- Task instructions
Within the records below, find each line with the word "height" and copy it out.
══ Data to process ══
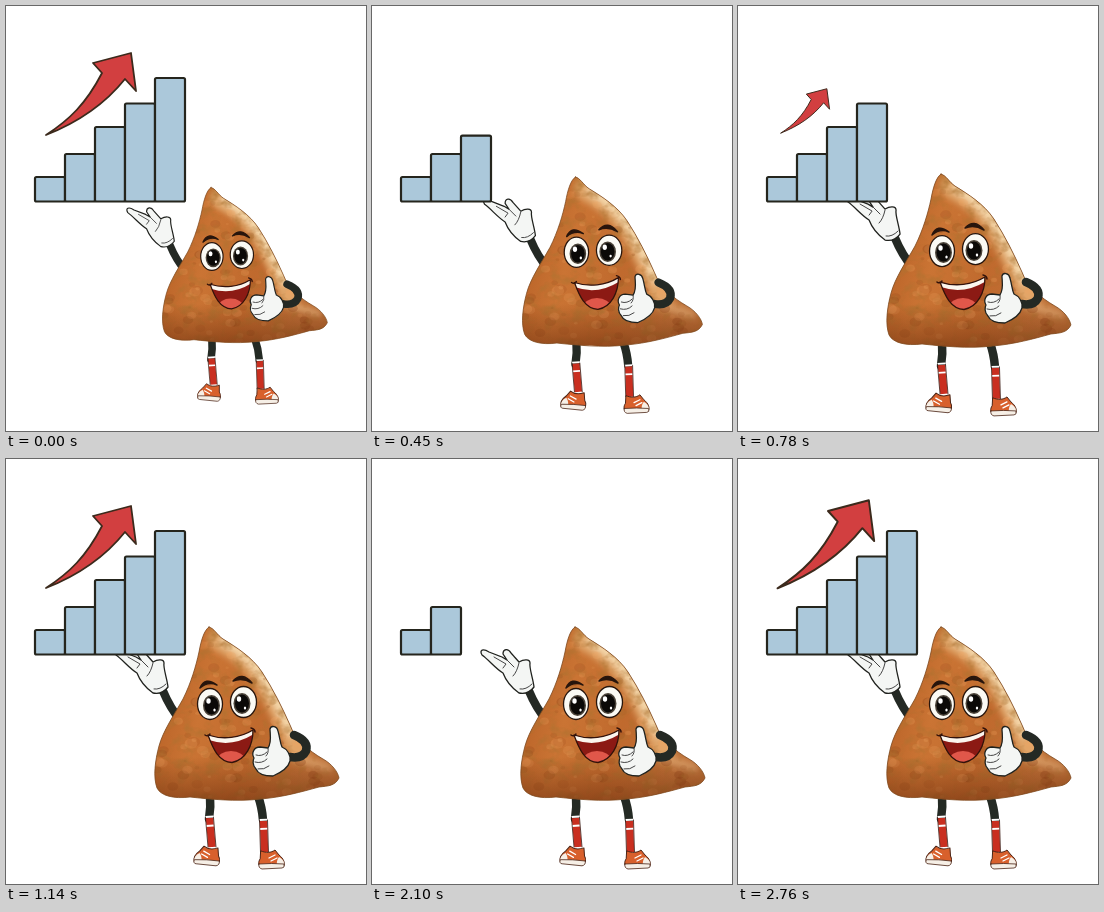
Animation of 360x425 px, one loop 2790 ms. Source, as an HTML page:

```html
<!DOCTYPE html>
<html lang="en">
<head>
<meta charset="utf-8">
<title>Samosa growth chart</title>
<style>
  html, body { margin: 0; width: 100%; height: 100%; overflow: hidden; background: #fff; }
  svg { display: block; width: 360px; height: 425px; }
</style>
</head>
<body>
<svg viewBox="0 0 360 425" stroke-linecap="round" stroke-linejoin="round">
  <defs>
    <linearGradient id="crust" x1="0" y1="0" x2="1" y2="0.25">
      <stop offset="0" stop-color="#b05a22"/>
      <stop offset=".35" stop-color="#ca7434"/>
      <stop offset=".65" stop-color="#c06a2e"/>
      <stop offset="1" stop-color="#bd7038"/>
    </linearGradient>
    <linearGradient id="shade" x1="0" y1="0" x2="0" y2="1">
      <stop offset=".75" stop-color="#6b2c0c" stop-opacity="0"/>
      <stop offset="1" stop-color="#6b2c0c" stop-opacity=".55"/>
    </linearGradient>
    <filter id="soft" x="-30%" y="-30%" width="160%" height="160%"><feGaussianBlur stdDeviation="3"/></filter>
    <filter id="grain" x="0" y="0" width="1" height="1">
      <feTurbulence type="fractalNoise" baseFrequency=".07 .09" numOctaves="3" seed="4"/>
      <feColorMatrix values="0 0 0 0 .42  0 0 0 0 .17  0 0 0 0 .03  2.6 0 0 0 -1.2"/>
    </filter>
    <path id="body" d="M203 168C208 169 211 176 217 180C230 188 246 198 256 213C267 230 276 248 284 266C289 280 303 292 317 300C326 305 332 313 333 319C329 327 322 327 313 328C295 333 277 338 255 340C230 343 203 340 184 338C168 340 155 337 151 329C147 318 149 302 153 287C157 272 168 256 177 240C185 224 190 207 193 193C195 182 198 171 203 168Z"/>
    <path id="mouth" d="M202 276C217 281 234 279 247 271C247 286 240 301 226 303.500C213 303 207 290 202 276Z"/>
    <clipPath id="inside"><use href="#body"/></clipPath>
    <clipPath id="lips"><use href="#mouth"/></clipPath>
    <g id="shoe">
      <path d="M2 1C7 3 12 3 16 0L20 5C25 9 26 13 25 16L3 18C-1 16 -1 12 1 9Z" fill="#d8602c" stroke="#4a2416"/>
      <path d="M20 7Q26 10 25 16L18 16Q17 11 20 7Z" fill="#f6efe6"/>
      <path d="M0 14Q13 13 25 14Q26 18 23 18L3 19Q-1 18 0 14Z" fill="#f6efe6" stroke="#4a2416" stroke-width=".8"/>
      <path d="M10 8l6-3M12 11l6-3" stroke="#fff" stroke-width="1.300"/>
    </g>
  </defs>

  <g id="samosa">
    <g fill="none">
      <path d="M204 337Q205 348 203 360M252 337Q256 348 257 361" stroke="#242a24" stroke-width="8.500"/>
      <path d="M203.500 359L206 388M257.500 362L258.500 393" stroke="#c92f20" stroke-width="7.500" stroke-linecap="butt"/>
      <path d="M199.500 358l8-.5M199.800 367l8-.5M253.500 361l8-.3M253.700 370l8-.3" stroke="#fff" stroke-width="1.800" stroke-linecap="butt"/>
      <path d="M199.500 358.500L202 388M207.500 358.500L210 388M253.500 361L254.500 393M261.500 361L262.500 393" stroke="#3a1a12" stroke-width=".8"/>
      <path d="M175 262Q164 249 157 232" stroke="#242924" stroke-width="8.500"/>
    </g>
    <use href="#shoe" transform="matrix(-1 0 0 1 214 388) rotate(-3)"/>
    <use href="#shoe" transform="translate(253 391)"/>
    <path d="M147 234C140 229 134 222 131 214C123 209 117 201 110 196C107 191 111 189 117 193L130 198L135 201L131 195C131 190 136 189 139 194L147 203C152 200 158 200 158 204C157 209 161 219 162 228Q156 236 147 234Z" fill="#f4f6f4" stroke="#20221e" stroke-width="1.300"/>
    <path d="M122 198L134 205L131 209M135 201L142 208M141 217Q145 213 147 204M148 230Q154 231 160 225" fill="none" stroke="#444" stroke-width="1"/>

    <use href="#body" fill="url(#crust)"/>
    <g clip-path="url(#inside)">
      <g fill="none" filter="url(#soft)">
        <path d="M214 180Q245 196 262 226T292 288" stroke="#dfa468" stroke-width="24"/>
        <path d="M220 182Q248 198 263 226T286 273" stroke="#f6d9ac" stroke-width="10"/>
        <path d="M290 300Q306 303 322 309" stroke="#dda067" stroke-width="8"/>
      </g>
      <g id="spots"></g>
      <rect x="145" y="165" width="190" height="180" filter="url(#grain)" opacity=".75"/>
      <use href="#body" fill="url(#shade)"/>
    </g>
    <use href="#body" fill="none" stroke="#7d4a20" stroke-width=".8"/>

    <path d="M194 229Q199 217 211 226Q202 222 194 229ZM227 222Q236 212 246 224Q236 218 227 222Z" fill="#28150c" stroke="#28150c" stroke-width="1.500"/>
    <g id="eyes"></g>
    <use href="#mouth" fill="#8c1a14"/>
    <g clip-path="url(#lips)">
      <path d="M200 270H248V275Q226 289 203 281Z" fill="#fbf6ee"/>
      <ellipse cx="225" cy="301" rx="14" ry="9" fill="#e0574a"/>
    </g>
    <use href="#mouth" fill="none" stroke="#32120a" stroke-width="1.300"/>
    <path d="M199 276Q202 278 204 275M245 269Q249 270 249 273" fill="none" stroke="#32120a" stroke-width="1.500"/>

    <path d="M288 276Q303 282 300 292Q296 300 284 298" fill="none" stroke="#242924" stroke-width="8.500"/>
    <path d="M262 289C266 283 264 275 264 270C265 266 271 267 272 272C274 279 274 284 276 288C281 290 285 296 284 302C282 310 274 314 267 317C259 317 252 315 250 310C246 306 247 301 248 299C245 294 248 288 254 288Z" fill="#f4f6f4" stroke="#20221e" stroke-width="1.300"/>
    <path d="M250 296Q256 298 261 293M249 303Q256 305 261 300M252 310Q258 311 263 307M262 289Q263 294 260 297" fill="none" stroke="#444" stroke-width="1"/>
  </g>

  <g id="bars" fill="#abc8da" stroke="#25251d" stroke-width="2.200"></g>
  <path id="arrow" d="M40 129C63 114 80 98 96 67L87 57L125 47L130 85L119 73C99 98 73 116 40 129Z" fill="#d23f40" stroke="#3b2a1c" stroke-width="1.800"/>
</svg>
<script>
const LOOP = 2790, STEP = 30, BASE = 195.5, TOPS = [171, 148, 121, 97.5, 72];
const $ = id => document.getElementById(id);

function add(parent, tag, attrs) {
  const node = document.createElementNS('http://www.w3.org/2000/svg', tag);
  for (const key in attrs) node.setAttribute(key, attrs[key]);
  return parent.appendChild(node);
}

let seed = 7;
const random = () => (seed = seed * 16807 % 2147483647) / 2147483647;

// Crust blisters, light and dark
for (let i = 0; i < 150; i++) {
  const size = 1 + random() * 4;
  add($('spots'), 'ellipse', {
    cx: 148 + random() * 180, cy: 185 + random() * 155, rx: size * 1.3, ry: size,
    fill: i % 2 ? '#eda562' : '#8a4116', opacity: 0.12 + random() * 0.2
  });
}

for (const [x, y, rx, pupil] of [[204, 245, 12.5, 205.5], [237.5, 243, 13, 236]]) {
  const oval = (cx, cy, rx, ry, fill, stroke = 'none') =>
    add($('eyes'), 'ellipse', { cx, cy, rx, ry, fill, stroke, 'stroke-width': 1.3 });
  oval(x, y, rx, 15.5, '#fbfaf4', '#28150c');
  oval(pupil, y + 1.5, 8.5, 10.5, '#4a4238');
  oval(pupil, y + 1.5, 7, 9, '#0b0907');
  oval(pupil - 3, y - 3, 2.2, 2.8, '#fff');
  oval(pupil + 3, y + 6, 1.2, 1.5, '#fff');
}

const bars = TOPS.map((_, i) => add($('bars'), 'rect', { x: 29 + 30 * i, width: 30, rx: 1.5 }));

const clamp = p => Math.min(1, Math.max(0, p));
const backOut = p => 1 + 2.7 * (p - 1) ** 3 + 1.7 * (p - 1) ** 2;
const grow = (time, start, duration) =>
  time <= start ? 0 : backOut(clamp((time - start) / duration));

function scaleAbout(node, x, y, s) {
  node.setAttribute('transform', `translate(${x} ${y}) scale(${s}) translate(${-x} ${-y})`);
}

function draw(t) {
  scaleAbout($('samosa'), 222, 297, 1 - 0.105 * (1 - clamp(t / 850)) ** 2);

  // The chart starts complete, then builds twice
  const time = t < 30 ? Infinity : t < 1800 ? t - 60 : t - 1800;
  bars.forEach((bar, i) => {
    const height = (BASE - TOPS[i]) * grow(time, 180 * i, 105);
    bar.setAttribute('y', BASE - height);
    bar.setAttribute('height', height);
    bar.style.display = height > 0 ? '' : 'none';
  });
  const size = grow(time, 662, 414);
  scaleAbout($('arrow'), 46.4, 124.7, size);
  $('arrow').style.display = size > 0 ? '' : 'none';
}

const begin = performance.now();
function tick() {
  const t = (performance.now() - begin) % LOOP;
  draw(t - t % STEP);
  requestAnimationFrame(tick);
}
tick();
</script>
</body>
</html>
```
═══
- Answer to this problem
  html, body { margin: 0; width: 100%; height: 100%; overflow: hidden; background: #fff; }
  svg { display: block; width: 360px; height: 425px; }
    <filter id="soft" x="-30%" y="-30%" width="160%" height="160%"><feGaussianBlur stdDeviation="3"/></filter>
    <filter id="grain" x="0" y="0" width="1" height="1">
      <rect x="145" y="165" width="190" height="180" filter="url(#grain)" opacity=".75"/>
    const height = (BASE - TOPS[i]) * grow(time, 180 * i, 105);
    bar.setAttribute('y', BASE - height);
    bar.setAttribute('height', height);
    bar.style.display = height > 0 ? '' : 'none';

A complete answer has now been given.